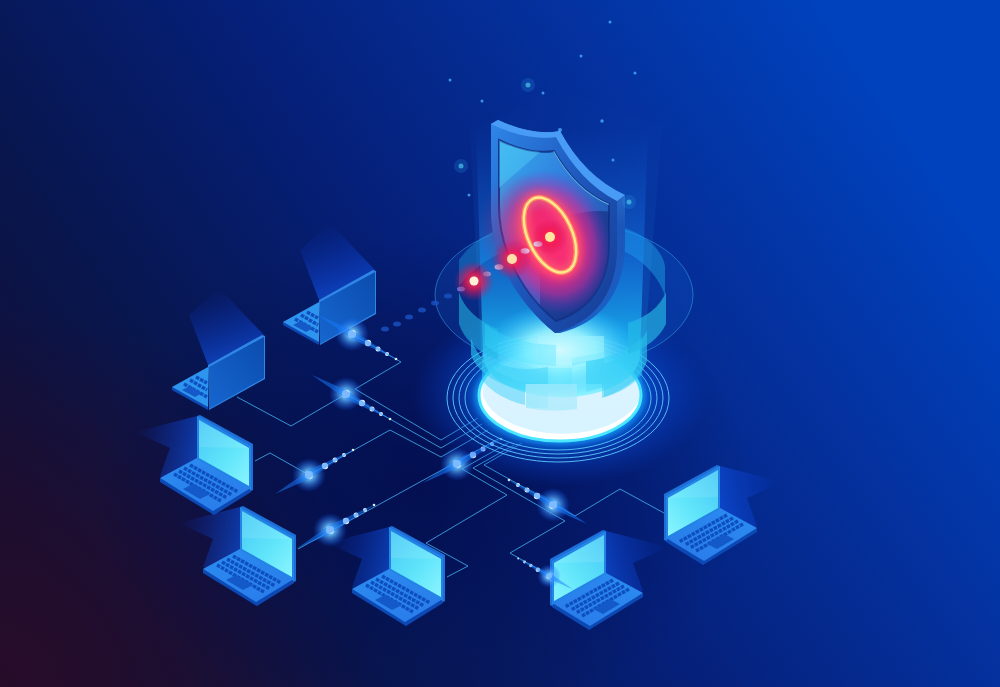
<!DOCTYPE html>
<html lang="en">
<head>
<meta charset="utf-8">
<title>Network protection shield</title>
<style>
:root{--trace:#3fa9e8;--cyan:#22d3f5;--ice:#d8fbff;--edge:#0c49b5;--key:#0d4fc0;--hot:#ff3350;--rim:#2f7be0}
html,body{margin:0;height:100%;overflow:hidden;background:#061f70}
.scene{display:block;width:1000px;height:687px}
.traces{fill:none;stroke:var(--trace);stroke-width:1;opacity:.85}
.orbits{fill:none;stroke:#55bdf5;stroke-width:1}
.keys{fill:none;stroke:var(--key);stroke-width:3.4;stroke-dasharray:3.6 1}
.spark{fill:#4db8ff}
.pulse{fill:#eafaff}
</style>
</head>
<body>
<svg class="scene" viewBox="0 0 1000 687" role="img" aria-label="Isometric shield on a glowing platform, linked to seven laptops">
<defs>
  <linearGradient id="night" gradientUnits="userSpaceOnUse" x1="60" y1="600" x2="860" y2="60">
    <stop offset="0" stop-color="#130f35"/><stop offset=".22" stop-color="#08164e"/><stop offset=".5" stop-color="#05207a"/><stop offset=".78" stop-color="#0432a0"/><stop offset="1" stop-color="#0042bd"/>
  </linearGradient>
  <radialGradient id="corner" gradientUnits="userSpaceOnUse" cx="0" cy="687" r="380"><stop offset="0" stop-color="#2a0c28" stop-opacity=".9"/><stop offset="1" stop-color="#2a0c28" stop-opacity="0"/></radialGradient>
  <radialGradient id="shade" gradientUnits="userSpaceOnUse" cx="420" cy="480" r="330" gradientTransform="matrix(1 0 0 .75 0 120)"><stop offset="0" stop-color="#020b4a" stop-opacity=".75"/><stop offset="1" stop-color="#020b4a" stop-opacity="0"/></radialGradient>
  <radialGradient id="blueGlow"><stop offset="0" stop-color="#18a8ff"/><stop offset=".5" stop-color="#0a63f5" stop-opacity=".75"/><stop offset="1" stop-color="#0540d8" stop-opacity="0"/></radialGradient>
  <radialGradient id="pulseGlow"><stop offset="0" stop-color="#fff"/><stop offset=".25" stop-color="#6cc8ff" stop-opacity=".9"/><stop offset="1" stop-color="#0a5cff" stop-opacity="0"/></radialGradient>
  <radialGradient id="hotGlow"><stop offset="0" stop-color="#ff4a5c"/><stop offset=".4" stop-color="#f5164e" stop-opacity=".75"/><stop offset="1" stop-color="#d01060" stop-opacity="0"/></radialGradient>
  <radialGradient id="impact"><stop offset="0" stop-color="#ff2f6e"/><stop offset=".45" stop-color="#fb2a78" stop-opacity=".95"/><stop offset=".72" stop-color="#d52c9c" stop-opacity=".6"/><stop offset="1" stop-color="#7a35c8" stop-opacity="0"/></radialGradient>
  <linearGradient id="beam" x1="0" y1="0" x2="0" y2="1"><stop offset="0" stop-color="#1672f0" stop-opacity="0"/><stop offset=".45" stop-color="#178bf8" stop-opacity=".4"/><stop offset=".78" stop-color="#1bc3fb" stop-opacity=".75"/><stop offset="1" stop-color="#8cf4ff" stop-opacity=".95"/></linearGradient>
  <linearGradient id="beamEdge" x1="0" y1="0" x2="0" y2="1"><stop offset="0" stop-color="#2b8cff" stop-opacity="0"/><stop offset="1" stop-color="#32c6ff" stop-opacity=".5"/></linearGradient>
  <radialGradient id="core" gradientUnits="userSpaceOnUse" cx="560" cy="350" r="78" gradientTransform="matrix(1 0 0 .6 0 140)"><stop offset="0" stop-color="#fff"/><stop offset=".45" stop-color="#9cf6ff" stop-opacity=".85"/><stop offset="1" stop-color="#25c8ff" stop-opacity="0"/></radialGradient>
  <linearGradient id="band" x1="0" x2="1"><stop offset="0" stop-color="#25c5ee" stop-opacity=".65"/><stop offset=".5" stop-color="#5fe6ff" stop-opacity=".28"/><stop offset="1" stop-color="#25c5ee" stop-opacity=".65"/></linearGradient>
  <linearGradient id="screen" x1="0" y1="0" x2="1" y2="1"><stop offset="0" stop-color="#46c8f6"/><stop offset=".55" stop-color="#5fe4fa"/><stop offset="1" stop-color="#8af5ff"/></linearGradient>
  <linearGradient id="deck" x1="0" y1="0" x2="1" y2="1"><stop offset="0" stop-color="#2a8cf0"/><stop offset="1" stop-color="#2a7aea"/></linearGradient>
  <linearGradient id="lid" x1="0" y1="1" x2="1" y2="0"><stop offset="0" stop-color="#1667cf"/><stop offset="1" stop-color="#0b4cae"/></linearGradient>
  <linearGradient id="ray" gradientUnits="userSpaceOnUse" x1="215" y1="450" x2="135" y2="432"><stop offset="0" stop-color="#1266ff" stop-opacity=".7"/><stop offset="1" stop-color="#0a3ce0" stop-opacity="0"/></linearGradient>
  <linearGradient id="backRay" gradientUnits="userSpaceOnUse" x1="345" y1="290" x2="325" y2="225"><stop offset="0" stop-color="#1258f0" stop-opacity=".6"/><stop offset="1" stop-color="#0a3ce0" stop-opacity="0"/></linearGradient>
  <linearGradient id="rimSide" x1="0" y1="0" x2="0" y2="1"><stop offset="0" stop-color="#3b93f0"/><stop offset=".5" stop-color="#1c55b8"/><stop offset="1" stop-color="#1b62c8"/></linearGradient>
  <linearGradient id="rimFace" x1="0" y1="0" x2="1" y2="1"><stop offset="0" stop-color="#2f86e8"/><stop offset=".5" stop-color="#1e56bb"/><stop offset="1" stop-color="#153c92"/></linearGradient>
  <linearGradient id="face" x1="0" y1="0" x2="1" y2="1"><stop offset="0" stop-color="#38aef0"/><stop offset=".4" stop-color="#2f7fdd"/><stop offset="1" stop-color="#193a92"/></linearGradient>
  <filter id="soft" x="-50%" y="-50%" width="200%" height="200%"><feGaussianBlur stdDeviation="4"/></filter>
  <clipPath id="faceClip"><path id="facePath" d="M499 140Q530 155 554 151Q576 190 609 204V244C609 280 592 310 556 321C524 296 499 250 499 206Z"/></clipPath>

  <g id="laptop">
    <path d="M197 416L135 432L170 448L160 476L197 490Z" fill="url(#ray)"/>
    <path d="M160 478L213 510L251 488V492L214 515L160 482Z" fill="var(--edge)"/>
    <path d="M160 478L197 458L251 488L213 511Z" fill="url(#deck)"/>
    <g class="keys"><path d="M190 465L238 492"/><path d="M184 468L232 495"/><path d="M179 471L227 498"/><path d="M174 474L221 501"/></g>
    <path d="M183 489L193 484L210 494L200 499Z" fill="#1459c8"/>
    <path d="M197 416L200 415L253 444V490L251 491Z" fill="#1c6fd8"/>
    <path d="M197 416L251 446V490L197 459Z" fill="#2383e6"/>
    <path d="M199 420L249 448V486L199 458Z" fill="url(#screen)"/>
    <path d="M199 420L249 448L199 447Z" fill="#fff" opacity=".1"/>
  </g>
  <g id="laptopBack">
    <path d="M319 300L300 250L330 223L375 270Z" fill="url(#backRay)"/>
    <path d="M283 322L319 341V345L283 325Z" fill="var(--edge)"/>
    <path d="M283 322L319 302V342Z" fill="#2d95ee"/>
    <g class="keys"><path d="M295 319L318 332"/><path d="M301 315L318 325"/><path d="M307 312L318 318"/></g>
    <path d="M293 325L301 321L313 328L306 332Z" fill="#1459c8"/>
    <path d="M319 300L373 270L376 271V314L320 345Z" fill="#2f86e6"/>
    <path d="M320 302L375 272V313L320 344Z" fill="url(#lid)"/>
  </g>
  <g id="pulseTrail">
    <circle r="17" fill="url(#pulseGlow)"/>
    <circle class="pulse" r="4"/><circle class="pulse" cx="16" cy="9" r="3.2"/><circle class="pulse" cx="26" cy="15" r="2.5"/><circle class="pulse" cx="35" cy="20" r="2"/><circle class="pulse" cx="44" cy="25" r="1.3"/>
    <path d="M-34 -19L0 -4L46 26L0 5Z" fill="#167cff" opacity=".5"/>
  </g>
  <g id="star"><circle r="7" fill="#2fa6f0" opacity=".25"/><circle r="2.5" fill="#49c4ee"/></g>
</defs>

<g id="background">
  <rect width="1000" height="687" fill="url(#night)"/>
  <rect width="1000" height="687" fill="url(#corner)"/>
  <rect width="1000" height="687" fill="url(#shade)"/>
</g>

<g id="circuit" class="traces">
  <path d="M350 333L401 362L355 389L441 440L478 418"/>
  <path d="M237 397L291 426L346 394L441 448L482 424"/>
  <path d="M255 461L270 453L309 475L390 430L441 457L488 430"/>
  <path d="M298 549L500 438"/>
  <path d="M447 577L468 566L426 543L507 495L462 469L508 443"/>
  <path d="M550 576L510 553L565 521L473 468L514 445"/>
  <path d="M664 513L620 489L575 516L484 465L522 443"/>
</g>

<g id="laptops">
  <use href="#laptopBack"/>
  <use href="#laptopBack" x="-111" y="65"/>
  <use href="#laptop"/>
  <use href="#laptop" x="43" y="91"/>
  <use href="#laptop" x="192" y="111"/>
  <use href="#laptop" transform="matrix(-1 0 0 1 803 115)"/>
  <use href="#laptop" transform="matrix(-1 0 0 1 917 50)"/>
</g>

<g id="data-pulses">
  <use href="#pulseTrail" x="352" y="334"/>
  <use href="#pulseTrail" x="346" y="394"/>
  <use href="#pulseTrail" transform="translate(309 475) scale(1 -1)"/>
  <use href="#pulseTrail" transform="translate(330 530) scale(1 -1)"/>
  <use href="#pulseTrail" transform="translate(457 464) scale(1 -1)"/>
  <use href="#pulseTrail" transform="translate(553 505) scale(-1)"/>
  <use href="#pulseTrail" transform="translate(549 576) scale(-.7)"/>
</g>

<g id="platform">
  <ellipse cx="560" cy="394" rx="148" ry="92" fill="url(#blueGlow)" opacity=".85"/>
  <g class="orbits">
    <ellipse cx="558" cy="398" rx="111" ry="64"/><ellipse cx="558" cy="398" rx="105" ry="60"/><ellipse cx="558" cy="398" rx="99" ry="56"/><ellipse cx="558" cy="398" rx="93" ry="52"/>
  </g>
  <ellipse cx="560" cy="396" rx="85" ry="48" fill="#14a5ff" filter="url(#soft)"/>
  <ellipse cx="560" cy="395" rx="81" ry="46" fill="#fff" stroke="#4be6ff" stroke-width="3"/>
</g>

<g id="rear-rings">
  <ellipse cx="564" cy="295" rx="129" ry="73" fill="#1b78e8" fill-opacity=".15" stroke="#2c8fd8" stroke-opacity=".65"/>
  <path d="M459 260C480 230 520 217 560 217V240C520 241 482 256 459 286Z" fill="#20a9e8" opacity=".35"/>
  <path d="M590 219C630 225 660 241 665 266V296C655 265 625 246 590 241Z" fill="#20a9e8" opacity=".45"/>
</g>

<g id="light-beam">
  <path d="M470 130L483 395A80 46 0 0 0 641 395L662 125L560 90Z" fill="url(#beamEdge)" opacity=".4"/>
  <path d="M476 130L483 355A78 42 0 0 0 640 355L648 130Z" fill="url(#beam)"/>
  <ellipse cx="560" cy="350" rx="78" ry="46" fill="url(#core)"/>
</g>

<g id="front-rings">
  <path d="M471 338C478 362 500 376 525 382L548 384V368H572V358L604 352V364C625 357 641 345 647 330V361C641 378 625 390 604 397V387L586 392V362L572 366V388L548 392V408Q536 409 526 407V391C498 386 477 372 471 355Z" fill="url(#band)"/>
  <path d="M482 352Q505 375 548 367V384H525V405Q496 398 482 380Z" fill="#32cdf5" opacity=".45"/>
  <path d="M586 361Q625 356 642 336V374Q630 390 602 398V384H586Z" fill="#32cdf5" opacity=".45"/>
  <path d="M526 384H577V409Q552 413 526 408Z" fill="#a5eafc" opacity=".65"/>
  <path d="M538 336H604V358Q570 366 538 360Z" fill="#a5f6ff" opacity=".5"/>
  <path d="M459 292Q466 316 498 329V360Q466 346 459 324Z" fill="#26bce8" opacity=".55"/>
  <path d="M628 323Q657 314 666 292V324Q656 345 628 354Z" fill="#26bce8" opacity=".65"/>
  <path d="M485 324Q512 344 556 345V366Q510 365 485 345Z" fill="#3cdcff" opacity=".3"/>
</g>

<g id="attack-path">
  <g fill="#1c55c8" opacity=".75"><ellipse cx="385" cy="329" rx="4" ry="2.5"/><ellipse cx="397" cy="324" rx="4" ry="2.5"/><ellipse cx="409" cy="317" rx="4" ry="2.5"/><ellipse cx="422" cy="310" rx="4" ry="2.5"/><ellipse cx="435" cy="303" rx="4" ry="2.5"/><ellipse cx="448" cy="296" rx="4" ry="2.5"/></g>
  <ellipse cx="461" cy="289" rx="4" ry="2.5" fill="#5b78d8"/>
</g>

<g id="shield">
  <path d="M491 124L498 120Q532 136 560 131Q584 176 625 195V245C624 290 604 322 560 333H555C518 303 491 258 491 210Z" fill="url(#rimSide)"/>
  <path d="M491 124Q527 141 556 137Q580 182 617 201V248C617 290 598 321 555 333C518 303 491 258 491 210Z" fill="url(#rimFace)"/>
  <path d="M491 124L498 120Q532 136 560 131Q584 176 625 195L617 201Q580 182 556 137Q527 141 491 124Z" fill="#489cf5"/>
  <use href="#facePath" fill="url(#face)" stroke="#12388f" stroke-width="2"/>
  <g clip-path="url(#faceClip)">
    <path d="M540 228Q580 207 612 212V325H540Z" fill="#152a7c" opacity=".6"/>
    <path d="M499 140L540 152L499 188Z" fill="#56d5f5" opacity=".4"/>
    <ellipse cx="552" cy="242" rx="58" ry="74" fill="url(#impact)" transform="rotate(-18 552 242)"/>
    <path d="M554 151Q576 190 609 204" fill="none" stroke="#72cff8" stroke-width="2" opacity=".8"/>
  </g>
  <ellipse cx="520" cy="228" rx="42" ry="56" fill="url(#hotGlow)" opacity=".35"/>
  <g id="target" transform="rotate(-25 550 235)">
    <ellipse cx="550" cy="235" rx="22" ry="40" fill="none" stroke="#ff5a70" stroke-width="9" filter="url(#soft)"/>
    <ellipse cx="550" cy="235" rx="22" ry="40" fill="none" stroke="#ff8a62" stroke-width="5"/>
    <ellipse cx="550" cy="235" rx="22" ry="40" fill="none" stroke="#ffe98e" stroke-width="2.4"/>
  </g>
</g>

<g id="attack-hits">
  <g fill="#dfd0f2"><ellipse cx="487" cy="274" rx="4" ry="2.5" opacity=".55"/><ellipse cx="499" cy="267" rx="4.5" ry="2.7" opacity=".75"/><ellipse cx="525" cy="251" rx="4.5" ry="2.7"/><ellipse cx="538" cy="244" rx="4.5" ry="2.7"/></g>
  <circle cx="474" cy="281" r="20" fill="url(#hotGlow)"/><circle cx="512" cy="259" r="20" fill="url(#hotGlow)"/><circle cx="550" cy="237" r="18" fill="url(#hotGlow)"/>
  <circle cx="474" cy="281" r="4.5" fill="#fff0d8"/><circle cx="512" cy="259" r="5" fill="#ffe0a8"/><circle cx="550" cy="237" r="5" fill="#ffe6a0"/>
</g>

<g id="particles" opacity=".75">
  <use href="#star" x="528" y="85"/><use href="#star" x="461" y="166"/><use href="#star" x="629" y="202"/>
  <g class="spark"><circle cx="450" cy="80" r="1.5"/><circle cx="482" cy="101" r="1.5"/><circle cx="543" cy="93" r="1.5"/><circle cx="581" cy="56" r="1.5"/><circle cx="610" cy="22" r="1.5"/><circle cx="635" cy="73" r="1.5"/><circle cx="602" cy="121" r="1.7"/><circle cx="613" cy="160" r="1.5"/><circle cx="469" cy="195" r="1.5"/><circle cx="560" cy="130" r="2"/></g>
</g>
</svg>
</body>
</html>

##########

Copy whichever lines in the listing above hold "html".

<!DOCTYPE html>
<html lang="en">
html,body{margin:0;height:100%;overflow:hidden;background:#061f70}
</html>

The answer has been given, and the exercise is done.